Though the yearning and anguish of the song can be deployed to soulful effect, it can't be denied that "Gimme Shelter" also sounds more like a soundtrack for violent upheaval and revolution than anything else the Rolling Stones recorded. (Note that the "Rape, murder ..." section is missing from the above rendition.) The Stones tended to adopt a more distanced and apolitical stance. "Street Fighting Man" is generally considered their political "anthem," but that's all in the martial music: lyrically, "What can a poor boy do?" is hardly rouse-the-masses stuff. "Gimme Shelter" is sung and played from the center of the maelstrom, not casting an appraising eye from the sidelines. "That's a kind of end-of-the-world song, really. It's apocalypse," Jagger said. In its original incarnation, it is agelessly terrifying -- yet somehow progressive in its thrust. Rapine and slaughter are not to be dionystically celebrated or sensationalized, but rather acknowledged in their awesome darkness, and transcended through love and solidarity. That it is a man and woman singing together, rapturously, offers further inspiration.
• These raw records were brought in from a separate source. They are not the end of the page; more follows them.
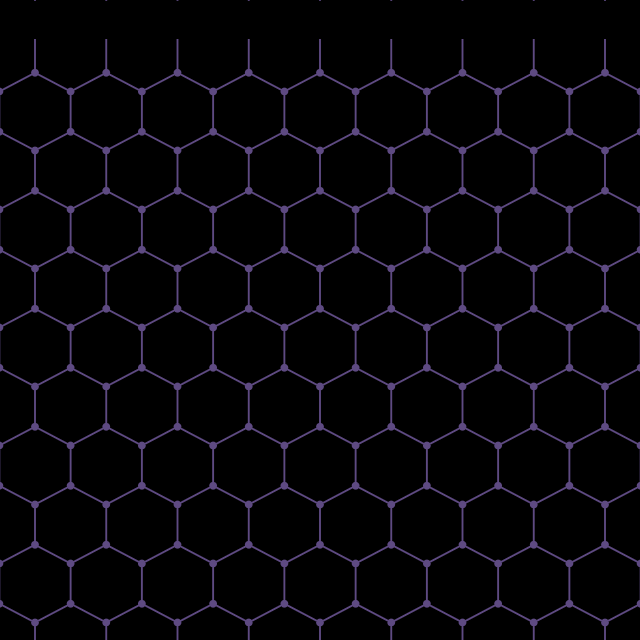
Write a Shadertoy shader that draws this pattern.

```glsl
// Honeycomb of thin violet lines with round dots at the joints, on black.

const float GRID = 512.0;                        // design units per canvas height
const vec2 HALF_PERIOD = vec2(28.5, 47.2);       // half of the repeating rectangle
const vec2 CELL_CENTER = vec2(28.0, 89.3);       // one cell centre, measured from the top left
const float SIDE_HALF = 16.1;                    // half length of an upright side
const float APEX = 31.1;                         // cell centre to its top corner
const float LINE_WIDTH = 1.5;
const float DOT_RADIUS = 3.1;
const float BAND_TOP = 0.7;                      // empty band near the upper edge
const float BAND_BOTTOM = 31.2;
const vec3 BACKGROUND = vec3(0.0);
const vec3 VIOLET = vec3(0.37, 0.29, 0.51);

float segmentDistance(vec2 p, vec2 a, vec2 b) {
    vec2 ap = p - a, ab = b - a;
    return length(ap - ab * clamp(dot(ap, ab) / dot(ab, ab), 0.0, 1.0));
}

// Wrap into one rectangle, then mirror into its first quadrant.
vec2 foldCell(vec2 p, vec2 halfPeriod) {
    return abs(mod(p + halfPeriod, 2.0 * halfPeriod) - halfPeriod);
}

float honeycombDistance(vec2 p, vec2 halfPeriod, float sideHalf, float apex) {
    vec2 q = foldCell(p, halfPeriod);
    vec2 shoulder = vec2(halfPeriod.x, sideHalf);
    vec2 tip = vec2(0.0, apex);

    float edges = segmentDistance(q, vec2(halfPeriod.x, 0.0), shoulder);
    edges = min(edges, segmentDistance(q, shoulder, tip));
    edges = min(edges, segmentDistance(q, tip, vec2(0.0, halfPeriod.y)));

    float joints = min(length(q - shoulder), length(q - tip));
    return min(edges - 0.5 * LINE_WIDTH, joints - DOT_RADIUS);
}

// Coverage of a shape from its signed distance.
float coverage(float d, float pixel) {
    return clamp(0.5 - d / pixel, 0.0, 1.0);
}

void mainImage(out vec4 fragColor, in vec2 fragCoord) {
    float pixel = GRID / iResolution.y;
    vec2 p = vec2(fragCoord.x, iResolution.y - fragCoord.y) * pixel;
    vec2 local = p - CELL_CENTER;

    // Honeycomb, cut off above the lower edge of the band
    float comb = honeycombDistance(local, HALF_PERIOD, SIDE_HALF, APEX);
    float ink = coverage(comb, pixel) * coverage(BAND_BOTTOM - p.y, pixel);

    // Short line ends along the upper edge of the canvas
    float stubs = foldCell(local, HALF_PERIOD).x - 0.5 * LINE_WIDTH;
    ink = max(ink, coverage(stubs, pixel) * coverage(p.y - BAND_TOP, pixel));

    fragColor = vec4(mix(BACKGROUND, VIOLET, ink), 1.0);
}
```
Originally released on the Rolling Stones, Let It Bleed (1969), track 1.
Full lyrics to "Gimme Shelter."
A spectacular isolation of Jagger and Merry Clayton's vocal duet in the Los Angeles studio. Clayton's famous vocal crack and Jagger's "Whoo!" are for the first time heard clearly, at 3:07.
The Wikipedia page for the song. Rock critic Greil Marcus is quoted as calling it "the greatest ever rock and roll recording."
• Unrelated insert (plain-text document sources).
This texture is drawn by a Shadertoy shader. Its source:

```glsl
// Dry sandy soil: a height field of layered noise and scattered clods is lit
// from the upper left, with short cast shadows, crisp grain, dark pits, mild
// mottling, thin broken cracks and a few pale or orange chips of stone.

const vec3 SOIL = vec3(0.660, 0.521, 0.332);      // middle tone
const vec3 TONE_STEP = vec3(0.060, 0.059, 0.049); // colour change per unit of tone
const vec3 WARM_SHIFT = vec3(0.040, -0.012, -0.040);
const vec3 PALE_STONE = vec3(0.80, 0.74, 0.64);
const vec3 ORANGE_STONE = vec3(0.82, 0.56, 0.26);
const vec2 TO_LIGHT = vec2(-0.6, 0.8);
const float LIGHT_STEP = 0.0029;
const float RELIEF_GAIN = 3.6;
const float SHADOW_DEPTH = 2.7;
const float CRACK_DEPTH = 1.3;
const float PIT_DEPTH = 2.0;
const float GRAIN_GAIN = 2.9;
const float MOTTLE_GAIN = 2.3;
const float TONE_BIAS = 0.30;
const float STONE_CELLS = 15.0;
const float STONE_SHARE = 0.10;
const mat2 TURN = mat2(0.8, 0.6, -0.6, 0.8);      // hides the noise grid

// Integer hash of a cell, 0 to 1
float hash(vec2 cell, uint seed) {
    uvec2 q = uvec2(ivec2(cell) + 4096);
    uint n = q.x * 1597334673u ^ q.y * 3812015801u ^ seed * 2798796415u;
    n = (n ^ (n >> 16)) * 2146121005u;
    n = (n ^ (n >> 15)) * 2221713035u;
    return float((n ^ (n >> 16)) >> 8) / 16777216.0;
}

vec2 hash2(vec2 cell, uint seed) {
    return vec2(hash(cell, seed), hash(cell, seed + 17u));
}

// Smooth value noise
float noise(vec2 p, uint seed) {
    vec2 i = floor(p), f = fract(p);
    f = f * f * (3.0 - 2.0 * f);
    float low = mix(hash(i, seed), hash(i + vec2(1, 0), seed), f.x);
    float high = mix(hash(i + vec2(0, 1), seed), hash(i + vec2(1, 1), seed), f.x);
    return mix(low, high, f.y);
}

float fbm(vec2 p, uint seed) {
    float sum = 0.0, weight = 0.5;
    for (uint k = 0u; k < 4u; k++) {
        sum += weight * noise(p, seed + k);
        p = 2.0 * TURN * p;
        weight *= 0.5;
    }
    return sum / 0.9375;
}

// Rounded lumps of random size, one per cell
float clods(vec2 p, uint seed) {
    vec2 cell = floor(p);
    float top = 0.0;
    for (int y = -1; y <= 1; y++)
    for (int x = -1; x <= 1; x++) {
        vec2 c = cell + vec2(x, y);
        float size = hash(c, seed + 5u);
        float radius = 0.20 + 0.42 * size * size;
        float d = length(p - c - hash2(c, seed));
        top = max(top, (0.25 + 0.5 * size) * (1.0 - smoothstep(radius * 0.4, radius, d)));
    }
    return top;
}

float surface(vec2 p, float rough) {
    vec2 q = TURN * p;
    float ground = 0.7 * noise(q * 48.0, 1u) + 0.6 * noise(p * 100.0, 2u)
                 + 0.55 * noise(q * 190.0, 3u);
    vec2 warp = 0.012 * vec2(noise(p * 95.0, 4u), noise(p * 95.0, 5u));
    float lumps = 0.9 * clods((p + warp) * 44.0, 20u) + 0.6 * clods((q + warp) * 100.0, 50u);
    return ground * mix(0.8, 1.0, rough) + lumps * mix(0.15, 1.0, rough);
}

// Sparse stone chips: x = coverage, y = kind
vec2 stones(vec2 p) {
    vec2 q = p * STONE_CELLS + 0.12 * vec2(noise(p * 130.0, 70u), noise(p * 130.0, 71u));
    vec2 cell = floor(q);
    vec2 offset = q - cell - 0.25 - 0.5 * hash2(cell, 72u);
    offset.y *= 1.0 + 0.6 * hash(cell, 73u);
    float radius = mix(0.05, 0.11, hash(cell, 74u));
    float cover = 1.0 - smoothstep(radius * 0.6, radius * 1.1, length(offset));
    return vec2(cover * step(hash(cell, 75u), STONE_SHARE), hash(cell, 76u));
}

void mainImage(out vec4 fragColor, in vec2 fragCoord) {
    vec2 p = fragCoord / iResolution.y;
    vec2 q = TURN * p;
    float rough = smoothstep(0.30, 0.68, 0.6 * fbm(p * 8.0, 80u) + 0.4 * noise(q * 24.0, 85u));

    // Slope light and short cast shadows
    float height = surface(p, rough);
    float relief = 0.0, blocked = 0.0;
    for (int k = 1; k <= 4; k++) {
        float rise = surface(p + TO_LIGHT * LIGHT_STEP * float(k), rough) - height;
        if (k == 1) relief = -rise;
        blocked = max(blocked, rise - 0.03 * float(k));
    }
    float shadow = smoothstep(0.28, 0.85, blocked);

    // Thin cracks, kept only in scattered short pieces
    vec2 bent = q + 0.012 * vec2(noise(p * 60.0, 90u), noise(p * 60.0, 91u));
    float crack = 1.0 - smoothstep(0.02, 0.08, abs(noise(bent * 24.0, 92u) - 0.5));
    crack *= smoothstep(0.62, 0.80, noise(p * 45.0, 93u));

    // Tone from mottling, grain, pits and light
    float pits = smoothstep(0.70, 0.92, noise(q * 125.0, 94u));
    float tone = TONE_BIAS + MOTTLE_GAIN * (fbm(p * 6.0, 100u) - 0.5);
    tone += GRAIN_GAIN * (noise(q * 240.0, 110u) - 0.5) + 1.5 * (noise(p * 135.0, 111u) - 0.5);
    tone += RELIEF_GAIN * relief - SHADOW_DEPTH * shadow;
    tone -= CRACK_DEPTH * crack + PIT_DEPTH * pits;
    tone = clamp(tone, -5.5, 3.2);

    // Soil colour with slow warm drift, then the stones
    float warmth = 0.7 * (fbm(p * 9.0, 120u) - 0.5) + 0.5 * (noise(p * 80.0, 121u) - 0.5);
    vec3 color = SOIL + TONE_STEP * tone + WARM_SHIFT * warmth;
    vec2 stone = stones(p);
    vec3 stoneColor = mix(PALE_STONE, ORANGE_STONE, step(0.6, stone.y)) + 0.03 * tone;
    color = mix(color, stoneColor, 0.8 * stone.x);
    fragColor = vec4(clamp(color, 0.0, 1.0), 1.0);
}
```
Some fan comments on "Gimme Shelter."
In US sources, the title of the song is usually given as "Gimmie Shelter." The original Rolling Stone review of Let It Bleed, by Greil Marcus (December 27, 1969), made these perceptive and prescient comments: "'Gimmie Shelter' is a song about fear; it probably serves better than anything written this year as a passageway straight into the next few years. The band builds on the dark beauty of the finest melody Mick and Keith have ever written, slowly adding instruments and sounds until an explosively full presence of bass and drums rides on over the first crest of the song into the howls of Mick and a woman, Mary [sic] Clayton. It's a full-faced meeting with all the terror the mind can summon, moving fast and never breaking so that men and women have to beat that terror at the game's own pace. When Mary Clayton sings alone, so loudly and with so much force you think her lungs are bursting, Richards frames her with jolting riffs that blaze past her and take it back to Mick. Their answer and their way out matches the power of the threat: 'It's just a shot away, it's just a shot away ... it's just a kiss away, it's just a kiss away.' The truly fearful omen of the music is that you know just a kiss won't be enough. This song, caught up in its own momentum, says you need the other too."
The live version from the Ladies and Gentlemen, the Rolling Stones movie -- recorded in Texas on the 1972 tour -- gives a good idea of how "Gimme Shelter" was played in concert during the period of lead guitarist Mick Taylor (for whom this became a showpiece tune), and without the female vocal part:
A muscular live version from Amsterdam in 1995:
The song as performed by Jagger and U2 at the Rock and Roll Hall of Fame ceremony in 2009, with Fergie of Black Eyed Peas rocking the Merry Clayton vocal part:
A solo performance of the song by Merry Clayton:
And a live version by Clayton:
Clayton recalling the recording of "Gimme Shelter"
in the documentary, 20 Feet from Stardom: